Pharmacological control of therapeutic transgene expression
Major neurodegenerative disorders like Alzheimer´s or Parkinson´s disease are characterized by a multifaceted etiology and disease progression. Thus, it is unlikely that a single target will be identified, modification of which might halt disease progression or even revert symptoms in the majority of idiopathic patients. To circumvent this issue, neurotrophic factors (NTFs), that are able to stimulate multiple survival-promoting pathways are considered a valuable option to prevent further loss of neurons and even to restore neuronal functionality. However, the enormous potency of these molecules is a solid basis for side effects as well. As NTFs cannot cross the blood-brain-barrier, their expression within the CNS by means of gene therapy is currently considered the optimal route of delivery. As a drawback, gene therapy in its current layout is an irreversible process, meaning that in case of excess supply of NTFs, expression cannot be stopped, nor can the expression level be regulated according to individual patient´s needs.
In order to provide an alternative, we have developed and further optimized an AAV vector system that takes advantage of pharmacological control over transgene expression. The FDA-approved human drug Mifepriston (Mfp), a synthetic steroid, controls expression of the neurotrophic factor GDNF through the so-called “GeneSwitch”, enabling us to tightly control the level and duration of GDNF expression in the brain. The system has proven to work favorably in a rat model of Parkinson´s disease, providing robust recovery from motor impairments (Maddalena et al, Mol Ther Nucl Acids, 2013; Tereshchenko et al, Neurobiol Dis, 2014; Chen et al, Exp Neurol, 2018). While in the immune-privileged environment of the human brain it is unlikely that the short yeast-derived peptide component of the “GeneSwitch” provokes immunological consequences, we still consider it to be necessary to conduct immunological studies in non-human primates, which are underway to demonstrate safety. Prove of absence of peripheral immunity against the “GeneSwitch” would also enable use of this regulated gene therapy concept in organs outside the CNS.
Pharmacological control of neurotrophic factor expression
- A) The principle of regulated GDNF expression is shown to demonstrate that different levels of Mifepristone can induce GDNF levels over two orders of magnitude.

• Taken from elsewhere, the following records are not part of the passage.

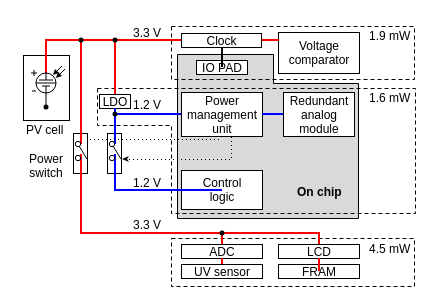
<!DOCTYPE html>
<html lang="en">
<head>
<meta charset="utf-8">
<title>Power supply block diagram</title>
<style>
:root {
  --ink: #000;
  --paper: #fff;
  --chip: #d9d9d9;
  --rail-high: #f00;
  --rail-low: #00f;
}
* { box-sizing: border-box; }
html, body { margin: 0; overflow: hidden; }
.diagram {
  position: relative;
  width: 441px;
  height: 308px;
  overflow: hidden;
  background: var(--paper);
  color: var(--ink);
  font: 12px/14px "Liberation Sans", Arial, sans-serif;
}
.layer { position: absolute; left: 0; top: 0; width: 441px; height: 308px; }
.node, .label { position: absolute; left: var(--x); top: var(--y); text-align: center; }
.node {
  display: flex;
  align-items: center;
  justify-content: center;
  width: var(--w);
  height: var(--h);
  border: 1px solid var(--ink);
  background: var(--paper);
  white-space: nowrap;
}
.label { white-space: nowrap; }
.chip-name { font-weight: bold; }
.chip { fill: var(--chip); stroke: var(--ink); }
.domain { fill: none; stroke: var(--ink); stroke-dasharray: 4 3; }
.wire { fill: none; stroke-width: 2; }
.high { stroke: var(--rail-high); }
.low { stroke: var(--rail-low); }
.signal { stroke: var(--ink); }
.control { fill: none; stroke: var(--ink); stroke-dasharray: 1 3; }
.outline { fill: var(--paper); stroke: var(--ink); }
.symbol { fill: none; stroke: var(--ink); }
.solid { fill: var(--ink); }
</style>
</head>
<body>
<main class="diagram">
  <svg class="layer" viewBox="0 0 441 308" aria-hidden="true">
    <polygon class="chip" points="177.5,54.5 273.5,54.5 273.5,83.5 358.5,83.5 358.5,218.5 177.5,218.5"/>
    <rect class="domain" x="171.5" y="26.5" width="243" height="53"/>
    <polygon class="domain" points="97.5,88.5 415.5,88.5 415.5,213.5 171.5,213.5 171.5,125.5 97.5,125.5"/>
    <rect class="domain" x="171.5" y="238.5" width="243" height="48"/>
  </svg>

  <div class="node" style="--x:181px;--y:33px;--w:81px;--h:15px">Clock</div>
  <div class="node" style="--x:196px;--y:60px;--w:52px;--h:15px">IO PAD</div>
  <div class="node" style="--x:278px;--y:32px;--w:82px;--h:42px">Voltage<br>comparator</div>
  <div class="node" style="--x:99px;--y:94px;--w:32px;--h:15px">LDO</div>
  <div class="node" style="--x:181px;--y:92px;--w:82px;--h:45px">Power<br>management<br>unit</div>
  <div class="node" style="--x:283px;--y:92px;--w:72px;--h:45px">Redundant<br>analog<br>module</div>
  <div class="node" style="--x:181px;--y:170px;--w:82px;--h:40px">Control<br>logic</div>
  <div class="node" style="--x:181px;--y:244px;--w:82px;--h:15px">ADC</div>
  <div class="node" style="--x:181px;--y:264px;--w:82px;--h:15px">UV sensor</div>
  <div class="node" style="--x:278px;--y:244px;--w:82px;--h:15px">LCD</div>
  <div class="node" style="--x:278px;--y:264px;--w:82px;--h:15px">FRAM</div>

  <svg class="layer" viewBox="0 0 441 308" aria-hidden="true">
    <defs>
      <g id="switch-frame">
        <rect class="outline" x="0.5" y="0.5" width="14" height="40"/>
      </g>
      <g id="switch-contacts">
        <path class="symbol" d="M6 13 L14 26"/>
        <circle class="outline" cx="5" cy="11" r="2.7"/>
        <circle class="outline" cx="5" cy="25" r="2.7"/>
      </g>
    </defs>

    <rect class="outline" x="23.5" y="55.5" width="46" height="65"/>
    <use href="#switch-frame" x="73" y="133"/>
    <use href="#switch-frame" x="107" y="133"/>

    <g class="wire high">
      <path d="M46 73 V40 H181"/>
      <path d="M262 40 H279"/>
      <path d="M81 40 V144"/>
      <path d="M81 154 V233 H319 V244"/>
      <path d="M115 40 V94"/>
      <path d="M222 233 V244 M222 258 V264"/>
      <path d="M319 258 V271"/>
    </g>
    <g class="wire low">
      <path d="M115 108 V144"/>
      <path d="M115 114 H181 M262 114 H283"/>
      <path d="M115 154 V190 H222"/>
    </g>
    <path class="wire signal" d="M222 47 V67"/>

    <path class="control" d="M90 139.5 H222"/>
    <path class="control" d="M231.5 137 V159.5 H129"/>
    <polygon class="solid" points="122,159 129,156 127,159 129,162"/>

    <use href="#switch-contacts" x="73" y="133"/>
    <use href="#switch-contacts" x="107" y="133"/>

    <g class="solid">
      <circle cx="81" cy="40" r="2.5"/>
      <circle cx="115" cy="40" r="2.5"/>
      <circle cx="115" cy="114" r="2.5"/>
      <circle cx="222" cy="233" r="2.5"/>
    </g>

    <g class="symbol">
      <circle cx="46" cy="83" r="10"/>
      <path d="M36 83 H56"/>
      <path d="M46 73 V80 M39 80 H53 M42 86 H50 M46 86 V107"/>
      <path d="M31 73 H37 M34 70 V76 M32 91 H36"/>
      <path d="M62 66 L56 72 M65 69 L59 75"/>
    </g>
    <polygon class="solid" points="53,75 55,69 59,73"/>
    <polygon class="solid" points="56,78 58,72 62,76"/>
    <circle class="solid" cx="46" cy="107" r="2.5"/>
  </svg>

  <div class="label" style="--x:133px;--y:26px">3.3 V</div>
  <div class="label" style="--x:133px;--y:98px">1.2 V</div>
  <div class="label" style="--x:133px;--y:176px">1.2 V</div>
  <div class="label" style="--x:133px;--y:218px">3.3 V</div>
  <div class="label" style="--x:369px;--y:29px">1.9 mW</div>
  <div class="label" style="--x:369px;--y:91px">1.6 mW</div>
  <div class="label" style="--x:369px;--y:242px">4.5 mW</div>
  <div class="label" style="--x:26px;--y:123px">PV cell</div>
  <div class="label" style="--x:29px;--y:152px">Power<br>switch</div>
  <div class="label chip-name" style="--x:297px;--y:185px">On chip</div>
</main>
</body>
</html>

- B) Basic principle of “GeneSwitch”-regulated expression. Both transcription units fit into a single AAV vector genome, and need a certain spatial configuration in order to allow for high-level but background-free GDNF expression. The “GeneSwitch” fusion protein consists primarily of human components, except for about 70 amino acids of the yeast DNA binding domain. Therefore, immunological studies in immunocompetent organs of non-human primates must now prove that this peptide will not be immunogenic in humans.